How to complete this task ::
Please return every line from the entries that has the string "body" in it.

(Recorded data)
──────────────────────────────
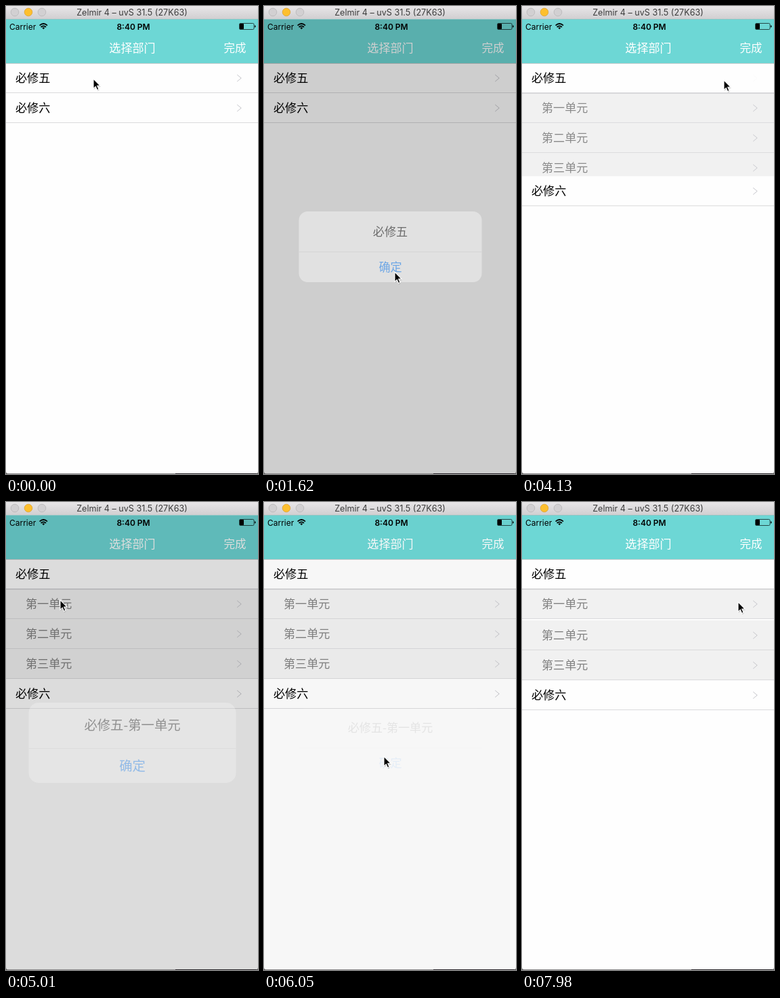
These frames come from a looping animation (372x688 px, 8000 ms). An HTML page:

```html
<!DOCTYPE html>
<html lang="zh-CN">
<head>
<meta charset="utf-8">
<style>
html, body { margin: 0; width: 100%; height: 100%; overflow: hidden; background: #fefefe; }
svg { display: block; width: 372px; height: 688px; }
text { font: 17.1px "Noto Sans CJK SC", "Noto Sans CJK", sans-serif; }
.latin { font: 12px Inter, Roboto, sans-serif; }
.window { font-size: 12.6px; }
.strong { font-weight: 600; }
.medium { font-weight: 500; }
.mid { text-anchor: middle; }
</style>
</head>
<body>
<svg viewBox="0 0 372 688">
  <defs>
    <linearGradient id="bar" x2="0" y2="1">
      <stop stop-color="#e8e6e8"/><stop offset="1" stop-color="#d1cfd1"/>
    </linearGradient>
  </defs>
  <rect width="372" height="688" fill="#fefefe"/>
  <g id="list"></g>

  <!-- navigation and status bars -->
  <rect y="19" width="372" height="65" fill="#6dd7d5"/>
  <rect y="84" width="372" height="1" fill="#c6cccc"/>
  <text class="latin" x="5" y="34.5">Carrier</text>
  <g fill="none" stroke="#000" stroke-width="1.7">
    <path d="M49.6 28.6Q55.3 23.4 61 28.6M51.6 31Q55.3 27.6 59 31"/>
    <path d="M53.3 32Q55.3 30.4 57.3 32L55.3 34.2Z" fill="#000" stroke="none"/>
  </g>
  <text class="latin strong mid" x="188" y="34.5">8:40 PM</text>
  <rect x="344.5" y="25.5" width="21.5" height="9" rx="1.5" fill="none" stroke="#1d3938" stroke-width=".9"/>
  <rect x="345" y="26" width="6" height="8" rx=".8"/>
  <path d="M367 28.3q1.6.3 1.6 1.7t-1.6 1.7Z"/>
  <text class="mid" x="186.5" y="68" fill="#fff">选择部门</text>
  <text x="354.5" y="67.5" text-anchor="end" fill="#fff" style="font-size:16.5px">完成</text>

  <rect id="dim" y="20" width="372" height="667"/>
  <g id="alert">
    <rect x="51.5" y="302" width="270" height="104" rx="13" fill="#f8f8f8"/>
    <rect x="51.5" y="361" width="270" height="1" fill="#dcdcde"/>
    <text id="message" class="mid medium" x="186.5" y="337.5"></text>
    <text class="mid medium" x="186.5" y="390.3" fill="#007aff">确定</text>
  </g>

  <!-- window frame -->
  <rect width="372" height="19" fill="url(#bar)"/>
  <rect y="19" width="372" height="1" fill="#a9b9b9" opacity=".6"/>
  <g fill="#d2d0d2" stroke="#b8b6b8" stroke-width=".8">
    <circle cx="13" cy="9" r="5.8"/>
    <circle cx="33" cy="9" r="5.8" fill="#fdbf2e" stroke="#dea233"/>
    <circle cx="53" cy="9" r="5.8"/>
  </g>
  <text class="latin window mid" x="186" y="13.8" fill="#3c3c3c">Zelmir 4 – uvS 31.5 (27K63)</text>
  <rect y="687" width="250" height="1" fill="#8d8b8d"/>
  <rect x="250" y="687" width="122" height="1" fill="#2a262b"/>
  <path d="M0 684V688H4Q0 688 0 684M372 684V688H368Q372 688 372 684" fill="#555"/>

  <g id="cursor">
    <path d="M0 0V14.3L3.3 11.3 5.6 16.6 8 15.6 5.7 10.4H10.2Z" transform="translate(.7 1.5)" opacity=".22"/>
    <path d="M0 0V14.3L3.3 11.3 5.6 16.6 8 15.6 5.7 10.4H10.2Z" stroke="#fff" stroke-width="1.1"/>
  </g>
</svg>
<script>
const LOOP = 8000, STEP = 147.5, ROW = 44, TOP = 84;
const $ = id => document.getElementById(id);
const ramp = (t, start, length) => Math.min(1, Math.max(0, (t - start) / length));
const smooth = x => x * x * (3 - 2 * x);
const slide = (t, start) => smooth(ramp(t, start, 300));

// start, end, x, y of each pointer move
const moves = [
  [380, 1180, 193, 397], [1190, 1320, 193, 391], [1700, 2360, 298, 109],
  [4200, 4720, 80, 144], [5080, 5600, 177, 374], [6100, 6640, 319, 147]
];
const alerts = [
  { show: 8, hide: 1512, text: '必修五' },
  { show: 4875, hide: 5790, text: '必修五-第一单元' }
];
const levels = [
  { indent: 14, fill: '#fefefe', ink: '#000' },
  { indent: 29, fill: '#f1f1f1', ink: '#808080' },
  { indent: 44, fill: '#e8e8e8', ink: '#808080' }
];

function row(label, level, y, opacity = 1, chevron = 1) {
  const { indent, fill, ink } = levels[level];
  return `<g transform="translate(0 ${y})" opacity="${opacity}">
    <rect width="372" height="44" fill="${fill}"/>
    <rect y="43" width="372" height="1" fill="#dadadc"/>
    <text x="${indent}" y="28.2" fill="${ink}">${label}</text>
    <path d="M341.2 17L347.2 22L341.2 27" fill="none" stroke="#c7c7cc" opacity="${chevron}"/>
  </g>`;
}

function drawList(t) {
  const book = slide(t, 2430) - slide(t, 3290) + slide(t, 3880);
  const unit = slide(t, 6830) - slide(t, 7692);
  const at = i => TOP + ROW * i;
  const shift = 2 * ROW * unit;
  let rows = '';
  if (unit) rows += row('第一课', 2, at(2), unit, 0) + row('第二课', 2, at(3), unit, 0);
  if (book) {
    rows += row('第三单元', 1, at(3) + shift, book)
      + row('第二单元', 1, at(2) + shift, book)
      + row('第一单元', 1, at(1), book, 1 - unit);
  }
  rows += row('必修六', 0, at(1) + 3 * ROW * book + shift) + row('必修五', 0, TOP, 1, 1 - book);
  rows += `<rect y="128" width="372" height="1" fill="#d4d4d6" opacity="${book}"/>`;
  $('list').innerHTML = rows;
}

function drawAlert(t) {
  const { show, hide, text } = alerts[t < 4000 ? 0 : 1];
  const shown = smooth(ramp(t, show, 360));
  const opacity = shown * (1 - ramp(t, hide, 351)) ** 2;
  const scale = 1.2 - 0.2 * shown;
  $('message').textContent = text;
  $('dim').setAttribute('opacity', 0.4 * opacity);
  $('alert').setAttribute('opacity', opacity);
  $('alert').setAttribute('transform',
    `translate(186.5 354) scale(${scale}) translate(-186.5 -354)`);
}

function drawCursor(t) {
  let x = 129, y = 107;
  for (const [start, end, toX, toY] of moves) {
    const p = smooth(ramp(t, start, end - start));
    x += (toX - x) * p;
    y += (toY - y) * p;
  }
  $('cursor').setAttribute('transform', `translate(${x} ${y})`);
}

let last = -1;
function tick() {
  const step = Math.floor((performance.now() % LOOP + 10) / STEP);
  if (step !== last) {
    last = step;
    const t = step * STEP;
    drawList(t);
    drawAlert(t);
    drawCursor(t);
  }
  requestAnimationFrame(tick);
}
tick();
</script>
</body>
</html>
```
──────────────────────────────
Output for this task ::
html, body { margin: 0; width: 100%; height: 100%; overflow: hidden; background: #fefefe; }
<body>
</body>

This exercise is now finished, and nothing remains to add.